Protestants aren't the only ones who find Catholic devotion to Mary a bit over-the-top sometimes. A lot of Catholics find other Catholics, including great Saints like Alphonsus Liguori and Louis de Montfort, to be a little "much" when talking about the Virgin Mary. I get it. Take the Salve Regina, for example: it calls Mary "Our Life, Our Sweetness, and Our Hope." How is that kind of effusive flattery theologically defensible? After all, Our Life and our Hope is Jesus Christ.
What percentage of our salvation is our doing, and what percentage of it is God’s doing? This is a common way of approaching the question of salvation, and it’s a driving force for a lot of bad theology. For example, Steven J. Cole claims that Roman Catholicism "teaches that in order to gain enough merit for salvation, we must add our good works to what Christ did on the cross." That's a common misunderstanding: since Catholics believe human cooperation is necessary, that must mean we're reducing God's credit from 100% to something lower, right? And it's ultimately for this reason that Martin Luther and later Protestants (most famously Calvinists) will argue that man’s free will in the realm of salvation is basically an illusion: we provide 0% to salvation. Why? To ensure that God gets 100%.
Whether you're Catholic or Orthodox or Protestant, you owe a great debt of gratitude to the Virgin Mary, because there's a special way in which you owe your salvation to her. This claim often sounds heretical, particularly to Protestant ears, so here's the basic reason Catholics say this...
A common complaint against Catholicism is that its view of the spiritual life is too difficult, that it over-complicates Christianity and doesn’t trust enough in the finished work of Christ on the Cross. That’s an appealing complaint, since it proposes a lighter, easier Christianity. But it’s a view we should be extremely suspicious of, given everything else we know about reality. So here are six observations that I think have some bearing on how we think of salvation specifically and the spiritual life more generally:
One of the common arguments against clerical celibacy is that St. Peter, the leader of the Apostles and the first pope, was married. After all, Scripture refers to his having a mother-in-law (Matthew 8:14-15), and St. Paul (referring to Peter by his original Aramaic name, Cephas) defends his Apostolic authority in a verse usually translated "Do we not have the right to be accompanied by a wife, as the other apostles and the brethren of the Lord and Cephas?" (1 Corinthians 9:5). But let's take a closer look at those passages, and find out what the New Testament REALLY has to say.
Protestants often assume that the monarchical structure of the Catholic Church is due to Catholics relying too much on structure of the Roman Empire and not enough on the structure established in the Bible.

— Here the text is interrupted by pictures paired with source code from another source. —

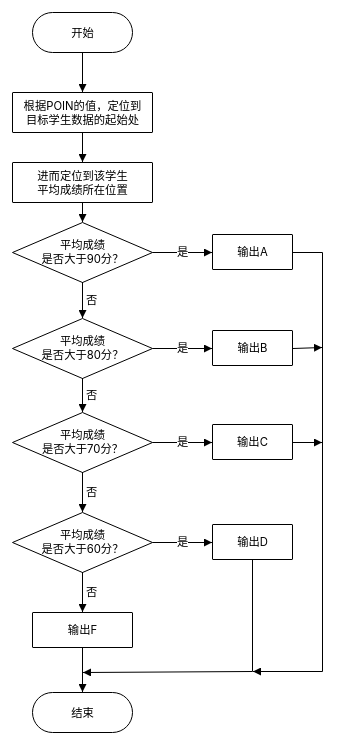
<!DOCTYPE html>
<html lang="zh-CN">
<head>
<meta charset="utf-8">
<title>成绩等级流程图</title>
<style>
:root { --paper: #fff; --ink: #000; }
* { box-sizing: border-box; }
html, body { margin: 0; background: var(--paper); }
body { overflow: hidden; }
.flowchart {
  position: relative; width: 342px; height: 745px; overflow: hidden;
  background: var(--paper); color: var(--ink);
  font: 11.3px/14px Inter, "Noto Sans CJK SC", sans-serif;
}
.connectors { position: absolute; inset: 0; display: block; }
.line, .decision-shape { fill: none; stroke: var(--ink); stroke-width: 1; }
.line { marker-end: url(#arrow); }
.line.plain { marker-end: none; }
.node {
  position: absolute; display: flex; align-items: center; justify-content: center;
  text-align: center; white-space: nowrap;
}
.terminal, .process, .output { border: 1px solid var(--ink); background: var(--paper); }
.terminal { left: 32px; width: 101px; height: 41px; border-radius: 21px; }
.process { left: 12px; width: 141px; height: 41px; border-radius: 1px; }
.output { left: 212px; width: 81px; height: 36px; border-radius: 1px; }
.output.fail { left: 32px; width: 101px; }
.decision { left: 12px; width: 141px; height: 60px; }
.branch { position: absolute; background: var(--paper); height: 14px; }
.yes { left: 177px; }
.no { left: 86px; }
</style>
</head>
<body>
<main class="flowchart">
  <svg class="connectors" width="342" height="745" viewBox="0 0 342 745" aria-hidden="true">
    <defs>
      <marker id="arrow" markerUnits="userSpaceOnUse" markerWidth="8" markerHeight="8" refX="8" refY="4" orient="auto">
        <polygon points="0,0 8,4 0,8" fill="#000"/>
      </marker>
      <polygon id="diamond" class="decision-shape" points="12.5,0 82.5,-30 152.5,0 82.5,30"/>
    </defs>
    <g class="decisions">
      <use href="#diamond" y="252.5"/>
      <use href="#diamond" y="348.5"/>
      <use href="#diamond" y="442.5"/>
      <use href="#diamond" y="542.5"/>
    </g>
    <g class="main-path">
      <path class="line" d="M82.5 52V92"/>
      <path class="line" d="M82.5 132V162"/>
      <path class="line" d="M82.5 202V222"/>
      <path class="line" d="M82.5 282V318"/>
      <path class="line" d="M82.5 378V412"/>
      <path class="line" d="M82.5 472V512"/>
      <path class="line" d="M82.5 572V612"/>
      <path class="line" d="M82.5 648V692"/>
    </g>
    <g class="yes-path">
      <path class="line" d="M152.5 252.5H212"/>
      <path class="line" d="M152.5 348.5H212"/>
      <path class="line" d="M152.5 442.5H212"/>
      <path class="line" d="M152.5 542.5H212"/>
    </g>
    <g class="return-path">
      <path class="line" d="M293 252.5H322.5V671.5H253"/>
      <path class="line" d="M293 348.5L322 347.5"/>
      <path class="line" d="M293 442.5H322"/>
      <path class="line" d="M252.5 560V671.5L83 672.5"/>
    </g>
  </svg>

  <div class="node terminal" style="top:12px">开始</div>
  <div class="node process" style="top:92px">根据POIN的值，定位到<br>目标学生数据的起始处</div>
  <div class="node process" style="top:162px">进而定位到该学生<br>平均成绩所在位置</div>

  <div class="node decision" style="top:222px">平均成绩<br>是否大于90分？</div>
  <span class="branch yes" style="top:245px">是</span>
  <span class="branch no" style="top:293px">否</span>
  <div class="node output" style="top:234px">输出A</div>

  <div class="node decision" style="top:318px">平均成绩<br>是否大于80分？</div>
  <span class="branch yes" style="top:341px">是</span>
  <span class="branch no" style="top:388px">否</span>
  <div class="node output" style="top:330px">输出B</div>

  <div class="node decision" style="top:412px">平均成绩<br>是否大于70分？</div>
  <span class="branch yes" style="top:435px">是</span>
  <span class="branch no" style="top:485px">否</span>
  <div class="node output" style="top:424px">输出C</div>

  <div class="node decision" style="top:512px">平均成绩<br>是否大于60分？</div>
  <span class="branch yes" style="top:535px">是</span>
  <span class="branch no" style="top:585px">否</span>
  <div class="node output" style="top:524px">输出D</div>

  <div class="node output fail" style="top:612px">输出F</div>
  <div class="node terminal" style="top:692px">结束</div>
</main>
</body>
</html>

Perhaps it would be better to say that it's Protestants who are overly indebted to the structure of the United States and Western liberal societies, to the extent that they've ignored that God established a Kingdom, and not a Democracy. Consider how the People of God were governed throughout all of history.
“The Church founded by the Redeemer is one, the same for all races and all nations. Beneath her dome, as beneath the vault of heaven, there is but one country for all nations and tongues; there is room for the development of every quality, advantage, task and vocation which God the Creator and Savior has […]
This afternoon, I gave a talk to the returning teachers at Christ the King on the virtue of study. I made four basic points: 1) Reason is good, and ordered towards God, since all truth is of the Holy Spirit. 2) Therefore, studiousness is a virtue that we ought to practice. 3) This is particularly true of Catholic school teachers, given their unique calling. 4) Studiousness must be rooted in prayer, and should help us to pray better. Here's the text of the full talk:
Today is the Feast of the Assumption, in which we Catholics celebrate that the Virgin Mary, at the conclusion of her earthly life, was taken up into Heaven, body and soul. For Protestants and even many Catholics, it's a hard doctrine to swallow. Here are five reasons that I believe in it (besides the fact that the Church infallibly teaches it).
St. Thérèse was only 24 years old when she died in 1897, but she quickly became one of the most famous Saints in the world. Pope St. John Paul II declared her a “Doctor of the Church” for her spiritual writings. So what can we learn from this St. Thérèse, the “Little Flower?” That's the theme of this talk that I gave at Christ the King on July 26th. I look first at the way her holiness was tied to the holiness of her family (and the importance of living married life well) and then her distinctive teachings on prayer, especially her famous “Little Way,” that Pope Pius XI described as a sure path of salvation.